Southeastern Section - 67th Annual Meeting - 2018

Paper No. 28-12
Presentation Time: 8:00 AM-12:00 PM


BRADLEY, Philip J., Department of Environmental Quality, North Carolina Geological Survey, Raleigh, NC 27699-1620, PEACH, Brandon T., Department of Environmental Quality, North Carolina Geological Survey, 1620 MSC, Raleigh, NC 27699-1620 and HANNA, Heather D., Department of Geological Sciences, University of North Carolina at Chapel Hill, Chapel Hill, NC 27599

Detailed geologic mapping in Chatham County, North Carolina by the NC Geological Survey, with partial support from STATEMAP, has identified a northwest-southeast oriented network of large-scale topographic lineaments that locally host diabase dikes, faulted rock, and massive to brecciated quartz. The lineaments are prominent on hillshade LiDAR images and, in some cases, extend for multiple miles. Detailed geologic mapping along the lineaments have identified offsets of geologic units and structures. Locally along faults the direction of relative movement can be interpreted from offset of geologic structures.

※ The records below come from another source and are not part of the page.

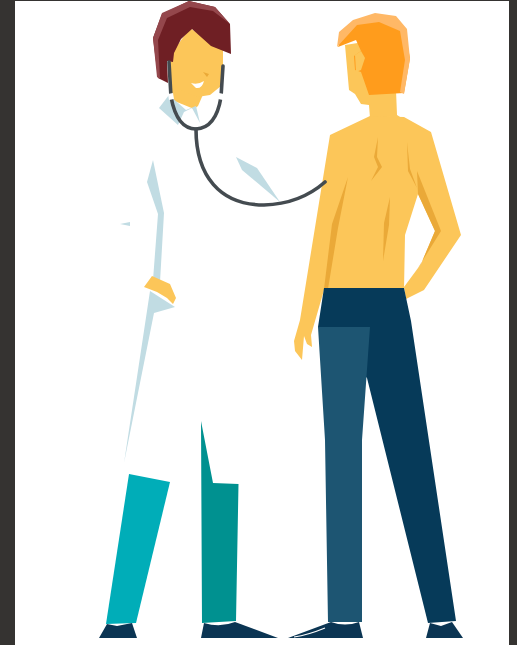
<!DOCTYPE html>
<html lang="en">
<head>
<meta charset="utf-8">
<title>Doctor examining a patient</title>
<style>
:root {
  --frame: #353331;
  --paper: #ffffff;
  --skin: #fcc659;
  --skin-shade: #eaa938;
  --hair-dark: #6f1f24;
  --hair-dark-light: #94474c;
  --hair-orange: #ff9c1c;
  --hair-orange-light: #ffb866;
  --coat-shade: #c1dce3;
  --tube: #444b50;
  --teal: #00adb8;
  --teal-deep: #009190;
  --navy: #063a59;
  --navy-light: #1d5572;
  --shoe: #0b3553;
}
html, body { margin: 0; height: 100%; overflow: hidden; }
body { background: var(--frame); }
.illustration { display: block; width: 517px; height: 645px; }
.paper { fill: var(--paper); }
.skin { fill: var(--skin); }
.skin-shade { fill: var(--skin-shade); }
.hair-dark { fill: var(--hair-dark); }
.hair-dark-light { fill: var(--hair-dark-light); }
.hair-orange { fill: var(--hair-orange); }
.hair-orange-light { fill: var(--hair-orange-light); }
.coat-shade { fill: var(--coat-shade); }
.teal { fill: var(--teal); }
.teal-deep { fill: var(--teal-deep); }
.navy { fill: var(--navy); }
.navy-light { fill: var(--navy-light); }
.shoe { fill: var(--shoe); }
.tube { fill: none; stroke: var(--tube); stroke-width: 3.6; stroke-linecap: round; }
.shoe-line { fill: none; stroke: var(--paper); stroke-width: 1.2; }
</style>
</head>
<body>
<svg class="illustration" viewBox="0 0 517 645" role="img" aria-label="A doctor in a white coat listens to a patient's back with a stethoscope">
  <rect class="paper" x="15" y="1" width="494" height="644"/>

  <g id="doctor">
    <g id="doctor-legs">
      <polygon class="teal" points="129,474 170,482 136,623 106,624"/>
      <polygon class="teal-deep" points="201,421 213,483 238.500,484 236,621 202,623"/>
      <path class="shoe" d="M107 624 L117 626 L132 623 L137 638 H99 Z"/>
      <path class="shoe" d="M204 623 Q220 628 235 622 L278 638 H201 Z"/>
    </g>
    <g id="doctor-coat">
      <polygon class="coat-shade" points="153,160 147,182 158,214 153,280 160,282 164,213"/>
      <polygon class="coat-shade" points="150,291 175,307 154,313 124,463"/>
      <polygon class="coat-shade" points="236,157 257,168 280,202 242,170"/>
      <polygon class="coat-shade" points="120,224 130,222 130,226"/>
    </g>
    <path id="doctor-hand" class="skin" d="M152 276 L170 284 L176 298 L173 304 L167 298 L157 292 L144 287 Z"/>
    <g id="doctor-head">
      <polygon class="skin" points="170,80 205,90 198,106 194,109 172,100"/>
      <polygon class="coat-shade" points="169,95 159,108 178,125 184,112 192,108 200,123 196,106 186,110"/>
      <path class="skin" d="M168 58 L190 28 L223 50 L223 72 L221 86 L210 95 L197 97 L180 90 L170 80 Z"/>
      <polygon class="hair-dark" points="153,38 162,14 189,1 215,7 230,24 231,54 211,46 192,29 181,39 174,53 173,62 167,61 168,83 158,78"/>
      <polygon class="hair-dark-light" points="153,38 162,13 189,1 215,7 230,24 213,11 190,7 167,18 158,40 160,79 157,77"/>
      <polygon class="skin-shade" points="203,72 209,74 207,77"/>
      <path class="paper" d="M191 83 Q198 85 204 81 Q202 89 196 88 Z"/>
    </g>
  </g>

  <g id="patient">
    <g id="patient-head">
      <polygon class="skin" points="345,45 364,42 372,92 396,90 397,115 414,126 355,126 370,118 369,105 361,104 355,94 349,90"/>
      <path class="hair-orange" d="M338 47 L345 28 L378 16 L404 28 L410 58 L404 93 L369 95 L361 72 L355 70 L354 56 L361 51 L356 40 Z"/>
      <polygon class="hair-orange-light" points="337,47 339,32 353,20 375,13 396,16 407,29 410,59 404,94 400,92 405,60 400,31 379,22 357,25"/>
      <polygon class="skin" points="355,55 361,51 365,58 361,70 356,72"/>
    </g>
    <g id="patient-body">
      <polygon class="skin" points="370,116 404,117 431,132 461,235 424,290 406,299 404,287 421,264 435,231 418,194 405,235 404,290 324,290 311,335 312,347 307,344 304,336 302,360 295,351 294,341 300,320 330,135"/>
      <polygon class="skin-shade" points="348,177 338,228 328,289 324,289 332,224"/>
      <polygon class="skin-shade" points="417,171 441,231 418,268 404,287 421,264 435,231 418,194"/>
      <polygon class="skin-shade" points="390,197 389,225 383,261 384,223"/>
      <polygon class="skin-shade" points="378,137 377,157 382,167 371,181 378,167 374,157"/>
      <polygon class="skin-shade" points="407,142 410,169 417,188 408,171"/>
    </g>
    <g id="patient-trousers">
      <polygon class="navy" points="324,288 404,288 411,321 456,621 428,623 367,378 318,327"/>
      <polygon class="navy-light" points="318,327 370,327 362,440 362,622 328,622 325,440"/>
    </g>
    <g id="patient-shoes">
      <path class="shoe" d="M331 622 Q345 627 359 622 L363 638 H288 Z"/>
      <path class="shoe-line" d="M294 637 Q308 635 325 628"/>
      <path class="shoe" d="M430 623 L441 626 L452 622 L463 638 H426 Z"/>
    </g>
  </g>

  <g id="stethoscope">
    <path class="tube" d="M169 62 L171 97 Q177 129 196 129 Q216 128 221 97 L223 66"/>
    <path class="tube" d="M196 129 C196 176 220 205 264 205 Q300 204 325 182"/>
    <polygon class="paper" points="168,94 173,93 174,99 169,100"/>
    <polygon class="paper" points="219,93 224,94 223,100 218,99"/>
  </g>
</svg>
</body>
</html>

Locally along the same lineament, truncated and offset map patterns occur with continuous (unfaulted) map patterns. These seemingly contrasting map patterns are interpreted to represent normal faulting with associated development of subparallel stepping faults and production of relay ramp structures. Additionally, the fault network forms horst and graben structures within the crystalline rocks of the Carolina terrane.

Along some lineaments, occurrence of abundant massive and brecciated quartz may be a result of extension dilation with subsequent migration of silica-rich fluids and quartz precipitation. Prominent lineaments extend up to the edge of the Triassic basin, but do not appear to continue into the basin, perhaps indicating that the northwest-southeast oriented network of faults predate Triassic sediment deposition. However, diabase dike trends continue into the Triassic basin and may indicate that diabase utilized the older fracture system beneath the Triassic sediments as a preferred conduit.

A locally significant natural spring (Mount Vernon Springs Spring) is located on one of these lineaments. Locally, these lineaments are zones of increased groundwater permeability and flow and may have important ramifications to groundwater resources and pollutant transport.